Here’s what keeps nagging at me:

  1. Playing “Live” might be a problem due to the fact that the sensor technology is such that when you get all sweaty, the touching might not respond. And even if you’re not all sweaty, the touch system on my iPod Touch can be finicky and non-responsive at times. This still needs to be worked on.
  2. If you’re in the studio, it’s just an overgrown iPod (for now). It’s got the same apps, and the same OS running it. This means that you still can’t multitask, and existing apps don’t take advantage of the additional space.
  3. Did you hear me? It can’t MULTITASK. You can run one app at a time, no more. Which means you can’t run two plug-ins at once, or control a DAW and a synth at the same time.
  4. If it’s one thing I’ve learned from Apple, it’s never to buy the first product release. Why? Because they save all their goodies for v.2 and v.3 product launches. Right now this is nothing more than a larger iPod Touch. Wait 6 months for the iPad v.2 when Apple has had a chance to a) sort out the bugs, b) add new and improved functionality and c) app developers have had a chance to catch up.

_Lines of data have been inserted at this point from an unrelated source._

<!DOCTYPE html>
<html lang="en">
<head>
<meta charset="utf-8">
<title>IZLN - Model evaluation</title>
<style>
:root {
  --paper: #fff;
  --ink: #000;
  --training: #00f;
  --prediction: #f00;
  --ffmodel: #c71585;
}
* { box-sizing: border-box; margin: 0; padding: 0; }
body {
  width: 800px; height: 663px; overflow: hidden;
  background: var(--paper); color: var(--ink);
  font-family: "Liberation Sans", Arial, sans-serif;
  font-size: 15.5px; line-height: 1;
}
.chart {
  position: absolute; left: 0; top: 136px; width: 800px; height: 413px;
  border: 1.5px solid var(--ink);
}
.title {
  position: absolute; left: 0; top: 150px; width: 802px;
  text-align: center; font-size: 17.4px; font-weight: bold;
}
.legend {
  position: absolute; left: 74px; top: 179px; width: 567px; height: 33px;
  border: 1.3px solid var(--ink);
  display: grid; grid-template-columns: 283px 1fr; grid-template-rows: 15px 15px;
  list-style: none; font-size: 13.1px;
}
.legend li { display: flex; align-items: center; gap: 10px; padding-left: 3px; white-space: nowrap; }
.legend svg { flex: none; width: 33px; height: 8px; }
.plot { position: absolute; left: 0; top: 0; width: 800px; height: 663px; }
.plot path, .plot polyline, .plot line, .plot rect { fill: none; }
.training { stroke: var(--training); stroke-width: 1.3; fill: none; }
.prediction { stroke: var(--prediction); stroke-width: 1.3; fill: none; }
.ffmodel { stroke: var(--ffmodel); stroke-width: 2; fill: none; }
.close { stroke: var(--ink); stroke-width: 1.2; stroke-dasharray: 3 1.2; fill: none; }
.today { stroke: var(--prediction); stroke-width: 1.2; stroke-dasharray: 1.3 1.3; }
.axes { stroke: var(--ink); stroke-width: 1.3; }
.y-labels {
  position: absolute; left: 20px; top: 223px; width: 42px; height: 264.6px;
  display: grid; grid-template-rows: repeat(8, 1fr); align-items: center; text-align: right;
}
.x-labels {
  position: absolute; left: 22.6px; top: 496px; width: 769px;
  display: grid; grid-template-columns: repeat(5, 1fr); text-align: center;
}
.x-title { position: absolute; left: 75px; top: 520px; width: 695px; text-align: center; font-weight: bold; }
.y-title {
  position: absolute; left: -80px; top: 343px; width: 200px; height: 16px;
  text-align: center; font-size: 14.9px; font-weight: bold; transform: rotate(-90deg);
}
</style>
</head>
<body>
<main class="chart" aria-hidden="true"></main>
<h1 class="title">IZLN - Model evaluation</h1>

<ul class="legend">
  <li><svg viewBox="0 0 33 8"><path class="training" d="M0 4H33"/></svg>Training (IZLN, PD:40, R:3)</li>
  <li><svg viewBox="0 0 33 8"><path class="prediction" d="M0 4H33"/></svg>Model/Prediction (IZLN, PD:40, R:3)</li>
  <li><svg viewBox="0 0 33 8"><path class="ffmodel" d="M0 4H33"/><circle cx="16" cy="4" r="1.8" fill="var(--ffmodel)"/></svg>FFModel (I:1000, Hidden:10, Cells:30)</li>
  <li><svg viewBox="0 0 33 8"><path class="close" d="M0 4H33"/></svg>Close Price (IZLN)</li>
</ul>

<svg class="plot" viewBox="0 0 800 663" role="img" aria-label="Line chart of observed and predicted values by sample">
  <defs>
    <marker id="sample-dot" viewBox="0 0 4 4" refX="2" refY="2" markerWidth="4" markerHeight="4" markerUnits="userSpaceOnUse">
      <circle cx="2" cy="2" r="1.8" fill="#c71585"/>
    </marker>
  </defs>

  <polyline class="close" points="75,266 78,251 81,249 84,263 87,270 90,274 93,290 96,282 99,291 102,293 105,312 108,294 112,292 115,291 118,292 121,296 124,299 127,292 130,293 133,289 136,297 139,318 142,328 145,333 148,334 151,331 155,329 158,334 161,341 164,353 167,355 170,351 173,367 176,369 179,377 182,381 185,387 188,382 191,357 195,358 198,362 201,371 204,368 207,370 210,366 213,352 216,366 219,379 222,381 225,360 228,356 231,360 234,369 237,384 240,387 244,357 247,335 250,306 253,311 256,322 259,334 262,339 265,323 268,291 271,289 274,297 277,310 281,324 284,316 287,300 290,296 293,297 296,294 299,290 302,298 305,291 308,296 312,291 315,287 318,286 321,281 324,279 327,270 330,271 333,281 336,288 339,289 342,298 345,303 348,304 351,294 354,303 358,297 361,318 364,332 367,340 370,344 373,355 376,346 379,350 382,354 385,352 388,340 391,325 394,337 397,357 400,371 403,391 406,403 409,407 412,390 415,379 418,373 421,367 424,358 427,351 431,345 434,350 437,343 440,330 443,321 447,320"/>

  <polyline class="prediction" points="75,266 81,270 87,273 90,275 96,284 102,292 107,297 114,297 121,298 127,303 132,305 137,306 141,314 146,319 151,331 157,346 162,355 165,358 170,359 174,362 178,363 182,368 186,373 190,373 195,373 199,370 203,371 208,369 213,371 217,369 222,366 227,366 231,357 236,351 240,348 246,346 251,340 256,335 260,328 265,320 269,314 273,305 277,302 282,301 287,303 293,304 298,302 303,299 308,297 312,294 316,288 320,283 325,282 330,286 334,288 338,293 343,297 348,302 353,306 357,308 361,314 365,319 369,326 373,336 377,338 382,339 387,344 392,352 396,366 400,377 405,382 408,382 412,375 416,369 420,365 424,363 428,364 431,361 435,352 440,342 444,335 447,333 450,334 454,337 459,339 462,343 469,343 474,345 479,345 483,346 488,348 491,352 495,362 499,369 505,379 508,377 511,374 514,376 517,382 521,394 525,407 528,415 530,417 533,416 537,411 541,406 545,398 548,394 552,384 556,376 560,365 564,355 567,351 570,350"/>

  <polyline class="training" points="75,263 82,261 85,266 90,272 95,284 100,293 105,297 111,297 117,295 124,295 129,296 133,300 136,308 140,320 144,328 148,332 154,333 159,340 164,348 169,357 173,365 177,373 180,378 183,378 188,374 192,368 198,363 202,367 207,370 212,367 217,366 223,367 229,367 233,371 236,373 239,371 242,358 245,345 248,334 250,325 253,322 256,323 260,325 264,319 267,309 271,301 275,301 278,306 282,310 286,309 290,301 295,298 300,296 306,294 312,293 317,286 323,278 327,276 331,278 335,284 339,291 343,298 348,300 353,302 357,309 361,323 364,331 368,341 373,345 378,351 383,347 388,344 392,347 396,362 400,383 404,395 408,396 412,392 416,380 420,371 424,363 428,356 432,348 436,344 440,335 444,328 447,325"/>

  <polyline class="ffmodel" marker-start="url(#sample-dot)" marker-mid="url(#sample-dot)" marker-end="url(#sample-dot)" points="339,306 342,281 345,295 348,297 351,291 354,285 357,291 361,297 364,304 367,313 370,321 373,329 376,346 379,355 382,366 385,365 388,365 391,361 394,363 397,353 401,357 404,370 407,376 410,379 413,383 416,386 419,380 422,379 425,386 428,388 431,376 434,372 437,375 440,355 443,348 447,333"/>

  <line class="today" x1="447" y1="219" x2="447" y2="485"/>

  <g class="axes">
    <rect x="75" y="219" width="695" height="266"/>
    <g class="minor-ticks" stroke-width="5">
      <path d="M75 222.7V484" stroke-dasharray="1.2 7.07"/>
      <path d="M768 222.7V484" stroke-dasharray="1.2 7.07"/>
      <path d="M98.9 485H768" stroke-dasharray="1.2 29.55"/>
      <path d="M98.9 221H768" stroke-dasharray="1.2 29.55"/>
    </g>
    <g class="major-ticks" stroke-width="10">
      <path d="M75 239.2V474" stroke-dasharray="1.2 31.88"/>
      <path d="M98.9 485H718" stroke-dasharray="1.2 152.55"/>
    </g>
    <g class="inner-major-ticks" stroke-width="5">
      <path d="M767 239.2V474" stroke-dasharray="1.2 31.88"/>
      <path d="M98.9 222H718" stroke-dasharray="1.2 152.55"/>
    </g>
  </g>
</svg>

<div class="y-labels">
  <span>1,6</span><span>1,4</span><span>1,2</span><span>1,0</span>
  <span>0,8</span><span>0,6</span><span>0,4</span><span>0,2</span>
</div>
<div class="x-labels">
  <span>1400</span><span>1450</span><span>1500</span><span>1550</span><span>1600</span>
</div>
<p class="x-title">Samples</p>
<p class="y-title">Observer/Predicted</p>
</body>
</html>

    Case in point: my girlfriend bought me the first release of the iPod Touch and 4 months later the iPod Touch release came out with double the amount of space for the same price. I understand that technology keeps moving forward, but Apple just doesn’t take a breather. And as a result, I become a very jaded customer who will never buy the first release. Of course, Apple probably doesn’t care one bit about this situation. There are plenty of others who will jump on the bandwagon to buy this device and even — god forbid — PREORDER! But hey, to each their own. And if you preorder, I wish you the best of luck with your new iPad. Don’t say I didn’t warn you.

The additional screen real-estate is great, and there’s no question that there is some promise here. It’s also light-weight. But let’s see some Apps built for it first. Let’s see Reason and Record for the iPad. And let’s see how the iPad can be the next super DAW controller and music-making machine. Then, and only then can we assess whether or not this product really is “Magical” or “Revolutionary.” Right now it’s a lot of hype.

There used to be an expression when I was a debt collector talking to deadbeats and trying to get them to pay their bills. It went something like this: There’s a lot of smoke on the barbecue, but I don’t see any meat. Somehow the imminent Apple iPad release made me think of that expression. We’ll see how much “meat” is actually there in the coming months.

What are your thoughts on the new iPad from Apple?

Here’s an interesting article on the subject of iPads and Tablet PCs, which have been around for at least 6 years now. And I think this author is bang on right!,9929.html. Thanks Doinky for the link!